It’s a play of a few factors. If I photograph sports, as in the Haibike project, the models often don’t notice you because they are busy jumping over your head. The left photo, in particular, was obtained by me laying down in a hole on the ground (laughs). The campaign for New Balance (right), on the other hand, was much calmer. Time was on my side. I was able to familiarize myself with the setting and the model, and vice versa. I might give the subjects some direction at the beginning, but for the most part, I let them do their job. I like to observe the situation and see how the story unravels. The results are then more natural than if I interfere with the scene constantly. Lastly, you have to take into account the actual composition of the image. Sometimes I like to look through the viewfinder to see the setup, without pressing the shutter. Watching out for the contrasting light and angles can direct the intimacy of the shot and add to the feeling of being unnoticed.
Sometimes I do, sometimes I don’t. The adidas x Intersport campaign might illustrate this quite well. In this shot (left), I liked the similarity of the lines and her outfit, as well as the unified pattern of the curves. It captivated me, so I stood at the top waiting for the athlete to run into the frame, and I photographed it. The other image (right) was shot while I was running in front of her. I snapped the photo, no thought-through composition, no planning, pure in-the-moment shot. Two different approaches, but the message had to be clear to the audience; adidas and Intersport campaigns are known to be energetic. They have to pump you up and get you moving just by looking at it. It doesn’t matter how you get there, it is about the message you are trying to deliver.

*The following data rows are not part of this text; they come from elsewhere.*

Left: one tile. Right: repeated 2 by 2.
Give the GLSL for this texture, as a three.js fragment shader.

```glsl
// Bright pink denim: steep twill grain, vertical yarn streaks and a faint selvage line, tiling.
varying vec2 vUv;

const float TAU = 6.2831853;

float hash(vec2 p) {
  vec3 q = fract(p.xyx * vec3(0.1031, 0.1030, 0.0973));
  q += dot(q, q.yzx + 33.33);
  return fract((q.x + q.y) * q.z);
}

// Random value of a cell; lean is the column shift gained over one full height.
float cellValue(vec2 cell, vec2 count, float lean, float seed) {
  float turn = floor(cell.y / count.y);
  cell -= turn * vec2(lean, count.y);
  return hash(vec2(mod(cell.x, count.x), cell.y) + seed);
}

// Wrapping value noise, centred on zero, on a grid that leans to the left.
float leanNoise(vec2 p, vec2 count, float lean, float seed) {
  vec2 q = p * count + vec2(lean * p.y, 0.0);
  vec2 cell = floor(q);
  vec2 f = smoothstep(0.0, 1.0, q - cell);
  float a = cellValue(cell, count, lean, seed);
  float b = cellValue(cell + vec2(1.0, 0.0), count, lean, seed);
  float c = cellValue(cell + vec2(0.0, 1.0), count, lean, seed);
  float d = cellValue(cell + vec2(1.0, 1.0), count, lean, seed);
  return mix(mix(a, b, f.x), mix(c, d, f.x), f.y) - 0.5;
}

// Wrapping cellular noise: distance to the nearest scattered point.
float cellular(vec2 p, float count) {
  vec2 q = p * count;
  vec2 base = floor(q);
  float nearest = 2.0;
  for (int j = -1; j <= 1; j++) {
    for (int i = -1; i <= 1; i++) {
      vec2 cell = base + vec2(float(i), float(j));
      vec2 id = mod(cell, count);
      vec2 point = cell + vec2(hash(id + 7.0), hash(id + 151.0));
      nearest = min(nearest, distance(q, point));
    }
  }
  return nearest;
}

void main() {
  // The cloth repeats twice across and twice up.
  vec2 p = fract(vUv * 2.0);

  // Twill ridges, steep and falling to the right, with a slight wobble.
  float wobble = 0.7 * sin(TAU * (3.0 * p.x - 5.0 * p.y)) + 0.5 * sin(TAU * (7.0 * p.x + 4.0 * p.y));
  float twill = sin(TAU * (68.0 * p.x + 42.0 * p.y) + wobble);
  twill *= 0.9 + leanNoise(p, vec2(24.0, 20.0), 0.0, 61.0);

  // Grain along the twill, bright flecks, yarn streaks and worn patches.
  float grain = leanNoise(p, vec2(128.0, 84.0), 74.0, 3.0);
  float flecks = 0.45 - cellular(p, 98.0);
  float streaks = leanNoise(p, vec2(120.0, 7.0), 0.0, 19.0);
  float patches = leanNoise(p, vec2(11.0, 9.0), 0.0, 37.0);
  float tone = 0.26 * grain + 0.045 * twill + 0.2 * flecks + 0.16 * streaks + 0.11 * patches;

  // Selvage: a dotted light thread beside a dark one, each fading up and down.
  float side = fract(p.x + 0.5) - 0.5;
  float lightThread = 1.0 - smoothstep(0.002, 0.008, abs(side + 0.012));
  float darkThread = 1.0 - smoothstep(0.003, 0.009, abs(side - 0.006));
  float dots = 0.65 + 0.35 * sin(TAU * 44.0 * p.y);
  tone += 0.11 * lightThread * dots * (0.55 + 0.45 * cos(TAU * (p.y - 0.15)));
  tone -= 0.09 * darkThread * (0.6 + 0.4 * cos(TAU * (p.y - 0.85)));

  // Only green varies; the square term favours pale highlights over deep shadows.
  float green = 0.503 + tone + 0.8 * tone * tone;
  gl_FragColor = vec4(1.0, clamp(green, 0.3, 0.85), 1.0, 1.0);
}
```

Different focal lengths dictate the mood of the photo. For instance, a wide angle lens fits much more in one frame and gives an artistic distortion at the edges. I really liked the architecture of the place where we shot the Haibike campaign. The ceiling was curved, so I tried to mimic the surroundings with a wide angle lens at 14mm, which gave this funky bike distortion. That wouldn’t have been possible with a 50mm as it is more spatially restrictive. The other image is photographed from a greater distance with my zoom lens, shot at 75mm. I chose to document this moment from a distance to “isolate” the model in this spotlight that the building naturally created. The question becomes whether you feel like the surroundings are an addition to your story, or whether you want to focus solely on your subject. The closer you get to the model, the more intimate the picture becomes. The more aspects you bring into a wider shot, you have to make sure the spectators’ eyes are drawn to the point of focus. Each is a different ballgame.
Most of my work is influenced by my background in filmmaking. After all, I studied it. I approach my photoshoots the same way I would approach filming. I use similar composition and grading to achieve the cinematic look, as if you took a still from a movie. Most importantly, I work with natural light or constant light. I’m a big fan of the Rembrandt lighting technique that is very popular among filmmakers. When the light illuminates the subject from one side, it casts a shadow on the other, creating a small light triangle under the eye. It elevates the visual story-telling by making the photo dramatic, mysterious and compelling. Some photographers opt for direct light or a flash, producing very bright and clean images, but that strips the photos of their cinematographic potential. After all, you are trying to tell a story. Vintage lenses are also part of my equipment, like my Helios lens. I like to use them during filming, and they are absolutely fantastic for photography. I have to focus manually, but the vintage feel and the slight distortion add the smooth cinematic flavour. Filmmaking helps me to understand what my photography niche is and challenge myself to step out of my comfort zone.
Dang! by Mac Miller featuring Anderson Paak. It puts me in a happy and groovy mood.